FOR FANS OF: Moor Mother, The Bug, Debit


WHO: The London-based simulation artist using CGI animation, video game engines and computer music to create virtual worlds.

WHY YOU SHOULD BE LISTENING: The OST accompaniment to Lawrence Lek’s feature film of the same name, AIDOL 爱道  charts the story of Diva, a future pop superstar in her twilight years. While preparing for a comeback performance at the 2065 eSports Olympics, she enlists help from Geo, an AI who wants to be a songwriter, and an intricate story emerges. Throughout the AIDOL 爱道 soundtrack, Lek and composer Seth Scott utilise gentle synthetic textures, day-glo melodies and virtual vocals generated by the Vocaloid voice synthesiser. Otherworldly but deeply human.

FOR FANS OF: Fatima Al Qadiri, Visible Cloaks, Macintosh Plus


WHO: A window into the club/experimental music scene that has coalesced together around New York’s 3afak collective.

WHY YOU SHOULD BE LISTENING: As the pandemic set in Bergsonist and DJ Sanna started thinking about the friends, family and community they’d made and found since moving to New York. 3afak: Love to NYC documents a range of recent club-tempo and experimental musical from that community – Bookworms, DJ Plead, Colour Plus, Kush Jones, Bergsonist herself, and ten others. 3afak: Love to NYC ripples with vibrant memories of New York before the time of COVID-19. 50 per cent of sales go to the artists, the other 50 per cent to The Okra Project, who support Black Trans people by providing them with home-cooked meals.

FOR FANS OF: DJ Swisha, Air Max 97, Animistic Beliefs


WHO:  A London-based post-punk musician and model from New Zealand.

WHY YOU SHOULD BE LISTENING: Growing up in rural New Zealand, October, of October and the Eyes developed a fascination with post-punk, goth-rock and classic British pop. In that sleepy town, songwriting and DIY home recording was a way to pass the days. A decade later, she moved to East London, and befriended Yves Tumor, who introduced her to KRO Records.
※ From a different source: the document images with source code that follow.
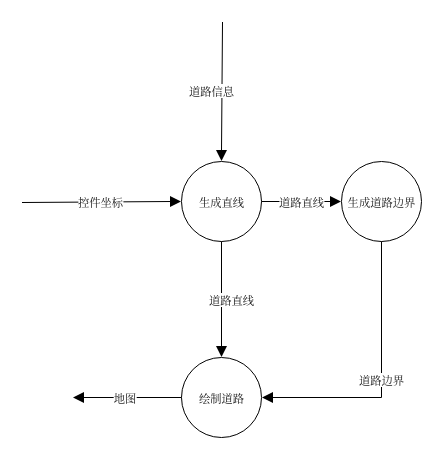
<!DOCTYPE html>
<html lang="zh-CN">
<head>
<meta charset="utf-8">
<title>道路数据流图</title>
<style>
:root { --paper: #fff; --ink: #000; --text: #1a1a1a; }
* { box-sizing: border-box; }
html, body { margin: 0; overflow: hidden; background: var(--paper); }
.diagram {
  position: relative; width: 434px; height: 450px; overflow: hidden;
  background: var(--paper); color: var(--text);
  font: 11.3px/14px "Noto Serif CJK SC", "Noto Serif", serif;
}
.flows { position: absolute; left: 0; top: 0; display: block; }
.line { fill: none; stroke: var(--ink); stroke-width: 1; }
.head { fill: var(--ink); }
.process {
  position: absolute; width: 81px; height: 81px;
  display: flex; align-items: center; justify-content: center;
  border: 1px solid var(--ink); border-radius: 50%;
  background: var(--paper); white-space: nowrap;
}
.make-line { left: 181px; top: 161px; }
.make-edge { left: 341px; top: 161px; }
.draw-road { left: 181px; top: 357px; }
.label {
  position: absolute; transform: translate(-50%, -50%);
  background: var(--paper); white-space: nowrap;
}
.road-info { left: 211.5px; top: 91px; }
.control-position { left: 100.5px; top: 201.5px; }
.line-to-edge { left: 301.5px; top: 201.5px; }
.line-to-draw { left: 231.5px; top: 299.5px; }
.road-edge { left: 381.5px; top: 379.5px; }
.map { left: 125px; top: 397.5px; }
</style>
</head>
<body>
<main class="diagram">
  <svg class="flows" width="434" height="450" viewBox="0 0 434 450" aria-hidden="true">
    <defs>
      <polygon id="arrowhead" class="head" points="0,0 -11,-5.5 -11,5.5"/>
    </defs>
    <g class="line">
      <path d="M222.5 22 L221.5 152"/>
      <path d="M22 202.5 L172 201.5"/>
      <path d="M261 201.5 H332"/>
      <path d="M221.5 241 V348"/>
      <path d="M381.5 241 V397.5 H271"/>
      <path d="M182 397.5 H82"/>
    </g>
    <use href="#arrowhead" transform="translate(221.5 161) rotate(90)"/>
    <use href="#arrowhead" transform="translate(181 201.5)"/>
    <use href="#arrowhead" transform="translate(341 201.5)"/>
    <use href="#arrowhead" transform="translate(221.5 357) rotate(90)"/>
    <use href="#arrowhead" transform="translate(262 397.5) rotate(180)"/>
    <use href="#arrowhead" transform="translate(73 397.5) rotate(180)"/>
  </svg>

  <div class="process make-line">生成直线</div>
  <div class="process make-edge">生成道路边界</div>
  <div class="process draw-road">绘制道路</div>

  <span class="label road-info">道路信息</span>
  <span class="label control-position">控件坐标</span>
  <span class="label line-to-edge">道路直线</span>
  <span class="label line-to-draw">道路直线</span>
  <span class="label road-edge">道路边界</span>
  <span class="label map">地图</span>
</main>
</body>
</html>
Styling her work as “collage-rock”, October draws from the music of her childhood and modern electronica, crafting snarling songs led by her grainy vocals and sharp guitar figures. Outside of music, October has modelled for Balenciaga and Charlotte Knowles, bringing her attitude to their shows.

FOR FANS OF: PJ Harvey, Yves Tumor, Suicide